Items from a data source>

•••••

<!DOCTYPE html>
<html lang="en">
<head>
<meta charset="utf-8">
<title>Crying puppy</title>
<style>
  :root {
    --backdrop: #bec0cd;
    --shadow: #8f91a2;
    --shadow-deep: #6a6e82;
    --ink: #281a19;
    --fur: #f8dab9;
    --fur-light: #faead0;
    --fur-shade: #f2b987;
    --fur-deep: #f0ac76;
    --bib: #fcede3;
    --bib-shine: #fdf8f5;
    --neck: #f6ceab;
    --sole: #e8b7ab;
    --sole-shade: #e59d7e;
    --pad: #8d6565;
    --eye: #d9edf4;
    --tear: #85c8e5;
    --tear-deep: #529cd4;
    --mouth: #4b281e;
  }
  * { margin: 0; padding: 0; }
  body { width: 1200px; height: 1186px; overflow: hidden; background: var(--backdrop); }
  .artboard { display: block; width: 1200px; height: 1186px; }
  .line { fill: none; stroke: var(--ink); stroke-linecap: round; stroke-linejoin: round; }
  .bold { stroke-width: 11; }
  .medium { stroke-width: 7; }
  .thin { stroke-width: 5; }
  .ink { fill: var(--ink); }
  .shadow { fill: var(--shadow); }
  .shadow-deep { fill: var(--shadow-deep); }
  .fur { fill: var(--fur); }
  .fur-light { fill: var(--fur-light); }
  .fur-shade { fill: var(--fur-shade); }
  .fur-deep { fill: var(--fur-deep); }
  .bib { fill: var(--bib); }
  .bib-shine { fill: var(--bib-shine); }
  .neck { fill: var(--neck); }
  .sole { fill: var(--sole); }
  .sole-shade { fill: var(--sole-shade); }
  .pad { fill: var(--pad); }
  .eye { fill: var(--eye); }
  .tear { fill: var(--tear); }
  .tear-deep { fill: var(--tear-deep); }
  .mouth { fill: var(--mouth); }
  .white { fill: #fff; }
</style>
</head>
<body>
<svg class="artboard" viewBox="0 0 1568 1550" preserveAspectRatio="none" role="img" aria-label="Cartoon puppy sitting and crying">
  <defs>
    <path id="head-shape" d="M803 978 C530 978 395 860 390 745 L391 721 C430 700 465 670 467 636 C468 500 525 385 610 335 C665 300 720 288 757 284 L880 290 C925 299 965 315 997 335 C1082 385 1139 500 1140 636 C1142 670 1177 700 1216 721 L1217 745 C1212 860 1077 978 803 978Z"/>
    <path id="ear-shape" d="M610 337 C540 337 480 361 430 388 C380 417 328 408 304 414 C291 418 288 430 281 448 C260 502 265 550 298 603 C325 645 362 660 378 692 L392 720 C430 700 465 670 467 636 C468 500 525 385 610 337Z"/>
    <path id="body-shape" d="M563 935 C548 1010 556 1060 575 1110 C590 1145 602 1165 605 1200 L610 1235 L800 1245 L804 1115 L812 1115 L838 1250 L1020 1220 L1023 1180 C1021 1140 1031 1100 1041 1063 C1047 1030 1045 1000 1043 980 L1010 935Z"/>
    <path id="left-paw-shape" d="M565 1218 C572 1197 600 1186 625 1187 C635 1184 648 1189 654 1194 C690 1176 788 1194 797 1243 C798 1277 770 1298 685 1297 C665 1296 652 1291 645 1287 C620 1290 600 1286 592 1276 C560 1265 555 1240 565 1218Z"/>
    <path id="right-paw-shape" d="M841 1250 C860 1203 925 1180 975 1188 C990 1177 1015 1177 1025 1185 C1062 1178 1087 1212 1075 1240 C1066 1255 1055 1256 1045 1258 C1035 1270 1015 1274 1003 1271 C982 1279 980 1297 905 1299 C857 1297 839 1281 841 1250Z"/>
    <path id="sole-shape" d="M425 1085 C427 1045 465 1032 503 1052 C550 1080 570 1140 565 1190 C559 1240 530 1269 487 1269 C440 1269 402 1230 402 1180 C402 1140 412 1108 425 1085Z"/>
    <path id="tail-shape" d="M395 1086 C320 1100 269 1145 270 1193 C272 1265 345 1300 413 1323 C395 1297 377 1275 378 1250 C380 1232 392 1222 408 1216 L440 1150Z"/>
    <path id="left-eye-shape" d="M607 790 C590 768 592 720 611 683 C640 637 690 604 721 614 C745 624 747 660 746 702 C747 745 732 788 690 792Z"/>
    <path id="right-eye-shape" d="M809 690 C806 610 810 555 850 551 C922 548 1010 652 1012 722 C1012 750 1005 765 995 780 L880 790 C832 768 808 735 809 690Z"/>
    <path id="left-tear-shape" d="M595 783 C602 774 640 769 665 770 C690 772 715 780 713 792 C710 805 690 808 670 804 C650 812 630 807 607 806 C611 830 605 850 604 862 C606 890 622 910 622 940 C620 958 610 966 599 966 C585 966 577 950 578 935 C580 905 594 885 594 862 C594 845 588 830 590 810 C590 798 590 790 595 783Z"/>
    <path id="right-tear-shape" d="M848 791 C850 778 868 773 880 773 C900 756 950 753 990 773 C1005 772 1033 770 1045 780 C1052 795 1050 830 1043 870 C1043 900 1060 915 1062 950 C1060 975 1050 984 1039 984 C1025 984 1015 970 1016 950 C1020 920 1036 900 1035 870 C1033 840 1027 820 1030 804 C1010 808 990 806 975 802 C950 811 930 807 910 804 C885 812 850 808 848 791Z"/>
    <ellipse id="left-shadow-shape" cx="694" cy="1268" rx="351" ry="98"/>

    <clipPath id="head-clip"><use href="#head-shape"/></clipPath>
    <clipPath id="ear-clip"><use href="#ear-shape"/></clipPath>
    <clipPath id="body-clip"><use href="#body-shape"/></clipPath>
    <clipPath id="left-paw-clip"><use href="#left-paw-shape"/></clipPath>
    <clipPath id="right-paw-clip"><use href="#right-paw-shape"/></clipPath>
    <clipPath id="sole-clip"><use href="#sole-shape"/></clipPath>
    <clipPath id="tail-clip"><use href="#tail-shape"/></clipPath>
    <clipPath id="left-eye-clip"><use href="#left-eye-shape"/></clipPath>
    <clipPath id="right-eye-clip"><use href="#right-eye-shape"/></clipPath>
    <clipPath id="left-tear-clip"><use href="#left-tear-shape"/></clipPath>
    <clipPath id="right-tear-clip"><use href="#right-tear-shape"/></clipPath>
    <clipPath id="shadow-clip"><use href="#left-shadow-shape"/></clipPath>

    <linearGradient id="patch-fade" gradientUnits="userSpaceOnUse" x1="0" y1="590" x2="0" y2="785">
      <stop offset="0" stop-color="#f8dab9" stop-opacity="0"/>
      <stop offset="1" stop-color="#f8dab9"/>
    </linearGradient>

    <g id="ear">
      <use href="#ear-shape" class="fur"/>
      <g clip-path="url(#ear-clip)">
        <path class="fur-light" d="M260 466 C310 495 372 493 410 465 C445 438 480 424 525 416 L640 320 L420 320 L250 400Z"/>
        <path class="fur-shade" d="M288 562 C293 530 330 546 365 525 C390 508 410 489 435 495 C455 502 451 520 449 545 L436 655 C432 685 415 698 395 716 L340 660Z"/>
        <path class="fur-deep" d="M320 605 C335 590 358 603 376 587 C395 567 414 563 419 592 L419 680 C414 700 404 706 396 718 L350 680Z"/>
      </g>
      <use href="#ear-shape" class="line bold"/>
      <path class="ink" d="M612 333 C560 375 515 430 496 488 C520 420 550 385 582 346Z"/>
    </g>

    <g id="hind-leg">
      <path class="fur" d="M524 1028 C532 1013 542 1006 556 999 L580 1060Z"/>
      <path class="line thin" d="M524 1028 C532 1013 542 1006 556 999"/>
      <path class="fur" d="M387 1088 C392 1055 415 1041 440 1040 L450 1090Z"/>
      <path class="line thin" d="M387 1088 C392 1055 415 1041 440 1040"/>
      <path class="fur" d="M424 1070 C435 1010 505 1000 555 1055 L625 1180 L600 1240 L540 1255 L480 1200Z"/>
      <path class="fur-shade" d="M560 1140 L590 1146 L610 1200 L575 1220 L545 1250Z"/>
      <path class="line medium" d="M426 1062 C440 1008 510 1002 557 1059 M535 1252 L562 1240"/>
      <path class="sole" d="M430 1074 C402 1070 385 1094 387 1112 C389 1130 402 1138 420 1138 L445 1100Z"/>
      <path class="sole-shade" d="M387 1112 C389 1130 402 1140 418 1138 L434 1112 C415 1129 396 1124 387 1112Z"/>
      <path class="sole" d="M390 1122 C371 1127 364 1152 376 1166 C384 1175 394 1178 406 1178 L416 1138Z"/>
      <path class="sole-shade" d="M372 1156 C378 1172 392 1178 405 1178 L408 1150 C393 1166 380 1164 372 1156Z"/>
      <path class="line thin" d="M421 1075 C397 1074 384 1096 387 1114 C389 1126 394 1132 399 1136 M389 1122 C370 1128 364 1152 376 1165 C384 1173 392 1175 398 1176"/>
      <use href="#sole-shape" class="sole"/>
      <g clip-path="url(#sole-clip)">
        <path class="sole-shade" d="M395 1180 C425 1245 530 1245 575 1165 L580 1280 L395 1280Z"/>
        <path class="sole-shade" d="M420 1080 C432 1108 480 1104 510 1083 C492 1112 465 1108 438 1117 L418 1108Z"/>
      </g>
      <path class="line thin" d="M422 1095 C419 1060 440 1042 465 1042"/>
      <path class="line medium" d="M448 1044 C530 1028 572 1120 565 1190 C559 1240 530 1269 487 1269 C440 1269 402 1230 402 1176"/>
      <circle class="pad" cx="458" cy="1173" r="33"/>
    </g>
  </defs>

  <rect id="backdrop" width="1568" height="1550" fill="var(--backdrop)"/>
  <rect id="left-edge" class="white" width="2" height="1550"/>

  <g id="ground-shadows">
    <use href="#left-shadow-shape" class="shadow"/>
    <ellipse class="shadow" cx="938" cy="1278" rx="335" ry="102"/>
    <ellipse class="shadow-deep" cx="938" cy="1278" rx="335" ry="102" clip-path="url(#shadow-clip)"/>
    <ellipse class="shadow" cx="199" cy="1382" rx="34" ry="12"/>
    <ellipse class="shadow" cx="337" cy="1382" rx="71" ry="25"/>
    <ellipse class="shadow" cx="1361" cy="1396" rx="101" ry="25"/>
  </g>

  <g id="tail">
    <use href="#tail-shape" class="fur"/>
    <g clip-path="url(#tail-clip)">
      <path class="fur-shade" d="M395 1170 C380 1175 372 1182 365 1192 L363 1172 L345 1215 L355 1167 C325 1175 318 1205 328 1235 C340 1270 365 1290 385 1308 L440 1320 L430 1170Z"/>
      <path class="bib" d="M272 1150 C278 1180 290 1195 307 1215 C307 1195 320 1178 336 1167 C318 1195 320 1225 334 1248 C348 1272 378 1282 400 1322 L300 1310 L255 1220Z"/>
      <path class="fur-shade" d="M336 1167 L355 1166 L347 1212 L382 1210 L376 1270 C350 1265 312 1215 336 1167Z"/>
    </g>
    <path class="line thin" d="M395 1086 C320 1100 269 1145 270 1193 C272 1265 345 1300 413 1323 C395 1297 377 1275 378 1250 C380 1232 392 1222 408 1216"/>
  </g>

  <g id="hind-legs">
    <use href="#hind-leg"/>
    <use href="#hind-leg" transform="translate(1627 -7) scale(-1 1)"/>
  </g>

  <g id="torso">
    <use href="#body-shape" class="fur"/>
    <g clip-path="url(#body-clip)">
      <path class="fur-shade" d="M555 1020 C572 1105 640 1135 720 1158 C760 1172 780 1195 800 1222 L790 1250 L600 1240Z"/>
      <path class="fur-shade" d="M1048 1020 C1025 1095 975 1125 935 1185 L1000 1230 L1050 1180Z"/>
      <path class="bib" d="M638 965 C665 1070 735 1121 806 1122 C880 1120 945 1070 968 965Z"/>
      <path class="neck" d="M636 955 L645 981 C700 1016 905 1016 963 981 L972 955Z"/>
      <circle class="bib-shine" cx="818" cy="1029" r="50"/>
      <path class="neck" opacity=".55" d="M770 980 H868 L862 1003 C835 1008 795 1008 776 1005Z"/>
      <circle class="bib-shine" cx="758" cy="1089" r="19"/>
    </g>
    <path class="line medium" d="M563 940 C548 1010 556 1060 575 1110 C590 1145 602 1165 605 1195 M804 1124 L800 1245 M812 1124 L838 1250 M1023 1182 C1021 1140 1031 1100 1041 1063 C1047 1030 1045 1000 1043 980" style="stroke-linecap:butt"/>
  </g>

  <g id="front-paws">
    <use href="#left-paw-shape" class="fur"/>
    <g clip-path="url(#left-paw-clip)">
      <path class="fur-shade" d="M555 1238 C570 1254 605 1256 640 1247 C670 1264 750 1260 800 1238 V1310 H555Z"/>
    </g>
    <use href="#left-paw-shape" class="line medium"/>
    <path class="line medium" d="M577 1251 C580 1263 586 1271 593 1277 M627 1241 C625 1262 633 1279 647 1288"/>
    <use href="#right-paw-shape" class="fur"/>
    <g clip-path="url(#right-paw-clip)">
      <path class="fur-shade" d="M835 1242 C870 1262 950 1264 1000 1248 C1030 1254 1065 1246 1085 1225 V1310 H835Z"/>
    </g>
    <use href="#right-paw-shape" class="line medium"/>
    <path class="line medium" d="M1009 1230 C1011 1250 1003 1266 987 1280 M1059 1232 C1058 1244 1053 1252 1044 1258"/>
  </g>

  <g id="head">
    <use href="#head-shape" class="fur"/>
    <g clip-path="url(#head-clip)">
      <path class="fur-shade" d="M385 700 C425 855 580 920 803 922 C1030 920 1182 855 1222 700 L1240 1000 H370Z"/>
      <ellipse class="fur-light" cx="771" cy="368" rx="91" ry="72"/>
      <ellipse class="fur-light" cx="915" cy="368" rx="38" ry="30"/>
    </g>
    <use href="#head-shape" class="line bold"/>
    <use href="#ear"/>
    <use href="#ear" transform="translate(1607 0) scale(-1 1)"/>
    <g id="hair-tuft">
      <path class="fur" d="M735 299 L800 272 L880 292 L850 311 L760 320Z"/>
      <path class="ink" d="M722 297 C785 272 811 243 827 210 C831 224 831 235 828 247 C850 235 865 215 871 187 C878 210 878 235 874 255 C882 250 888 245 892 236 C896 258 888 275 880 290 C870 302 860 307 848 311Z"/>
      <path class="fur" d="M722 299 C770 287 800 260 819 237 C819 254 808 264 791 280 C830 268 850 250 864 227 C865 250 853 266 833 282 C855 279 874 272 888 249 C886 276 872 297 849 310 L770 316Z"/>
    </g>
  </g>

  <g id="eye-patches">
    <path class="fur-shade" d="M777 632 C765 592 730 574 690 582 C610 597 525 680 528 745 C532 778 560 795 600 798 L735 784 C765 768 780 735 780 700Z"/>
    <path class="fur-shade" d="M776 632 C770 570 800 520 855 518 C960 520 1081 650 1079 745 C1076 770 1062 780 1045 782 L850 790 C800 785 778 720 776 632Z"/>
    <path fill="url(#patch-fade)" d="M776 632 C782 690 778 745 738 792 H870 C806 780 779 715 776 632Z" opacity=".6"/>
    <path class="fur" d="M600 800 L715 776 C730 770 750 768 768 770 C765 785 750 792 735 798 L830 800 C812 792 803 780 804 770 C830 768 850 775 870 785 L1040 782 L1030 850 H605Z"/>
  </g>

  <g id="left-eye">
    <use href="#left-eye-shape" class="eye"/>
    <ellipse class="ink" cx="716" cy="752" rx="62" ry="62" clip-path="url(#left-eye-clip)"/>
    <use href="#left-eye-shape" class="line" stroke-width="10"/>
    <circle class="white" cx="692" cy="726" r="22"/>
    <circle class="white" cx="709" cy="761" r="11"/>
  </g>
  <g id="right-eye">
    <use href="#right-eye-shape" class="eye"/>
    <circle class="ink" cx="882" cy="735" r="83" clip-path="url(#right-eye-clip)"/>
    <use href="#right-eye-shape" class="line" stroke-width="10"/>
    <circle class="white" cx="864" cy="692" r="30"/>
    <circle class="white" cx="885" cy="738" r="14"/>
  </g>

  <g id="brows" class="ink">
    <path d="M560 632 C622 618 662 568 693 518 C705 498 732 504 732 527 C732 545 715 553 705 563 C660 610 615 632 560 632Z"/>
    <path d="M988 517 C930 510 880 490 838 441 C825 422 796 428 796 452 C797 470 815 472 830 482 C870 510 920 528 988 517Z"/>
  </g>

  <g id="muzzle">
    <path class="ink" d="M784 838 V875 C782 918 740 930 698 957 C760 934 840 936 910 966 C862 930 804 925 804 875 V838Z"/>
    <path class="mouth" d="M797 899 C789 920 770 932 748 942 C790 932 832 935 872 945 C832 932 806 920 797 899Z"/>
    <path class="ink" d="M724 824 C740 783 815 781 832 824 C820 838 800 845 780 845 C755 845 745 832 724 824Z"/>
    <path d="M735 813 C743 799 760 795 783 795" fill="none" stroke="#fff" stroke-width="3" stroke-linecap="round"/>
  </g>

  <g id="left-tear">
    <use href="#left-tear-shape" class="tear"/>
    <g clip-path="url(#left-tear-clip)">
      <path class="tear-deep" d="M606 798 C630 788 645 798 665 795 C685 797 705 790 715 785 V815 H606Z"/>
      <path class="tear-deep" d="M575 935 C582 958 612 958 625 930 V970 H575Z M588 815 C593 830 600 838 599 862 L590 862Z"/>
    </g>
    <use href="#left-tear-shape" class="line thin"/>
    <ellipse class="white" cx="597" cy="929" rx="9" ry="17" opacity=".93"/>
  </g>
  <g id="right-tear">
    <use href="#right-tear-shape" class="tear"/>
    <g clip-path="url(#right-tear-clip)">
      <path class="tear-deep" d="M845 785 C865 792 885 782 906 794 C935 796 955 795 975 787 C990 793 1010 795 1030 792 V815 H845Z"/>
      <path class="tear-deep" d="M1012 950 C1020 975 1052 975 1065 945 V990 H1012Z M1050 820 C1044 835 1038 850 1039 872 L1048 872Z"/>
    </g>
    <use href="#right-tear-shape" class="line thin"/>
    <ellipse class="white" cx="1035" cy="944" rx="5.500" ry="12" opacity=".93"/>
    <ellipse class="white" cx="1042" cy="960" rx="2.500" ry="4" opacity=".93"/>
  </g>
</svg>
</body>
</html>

•••••

Work item> Filter the records above for the string "artboard" and copy each matching line.

Result for this exercise>
  .artboard { display: block; width: 1200px; height: 1186px; }
<svg class="artboard" viewBox="0 0 1568 1550" preserveAspectRatio="none" role="img" aria-label="Cartoon puppy sitting and crying">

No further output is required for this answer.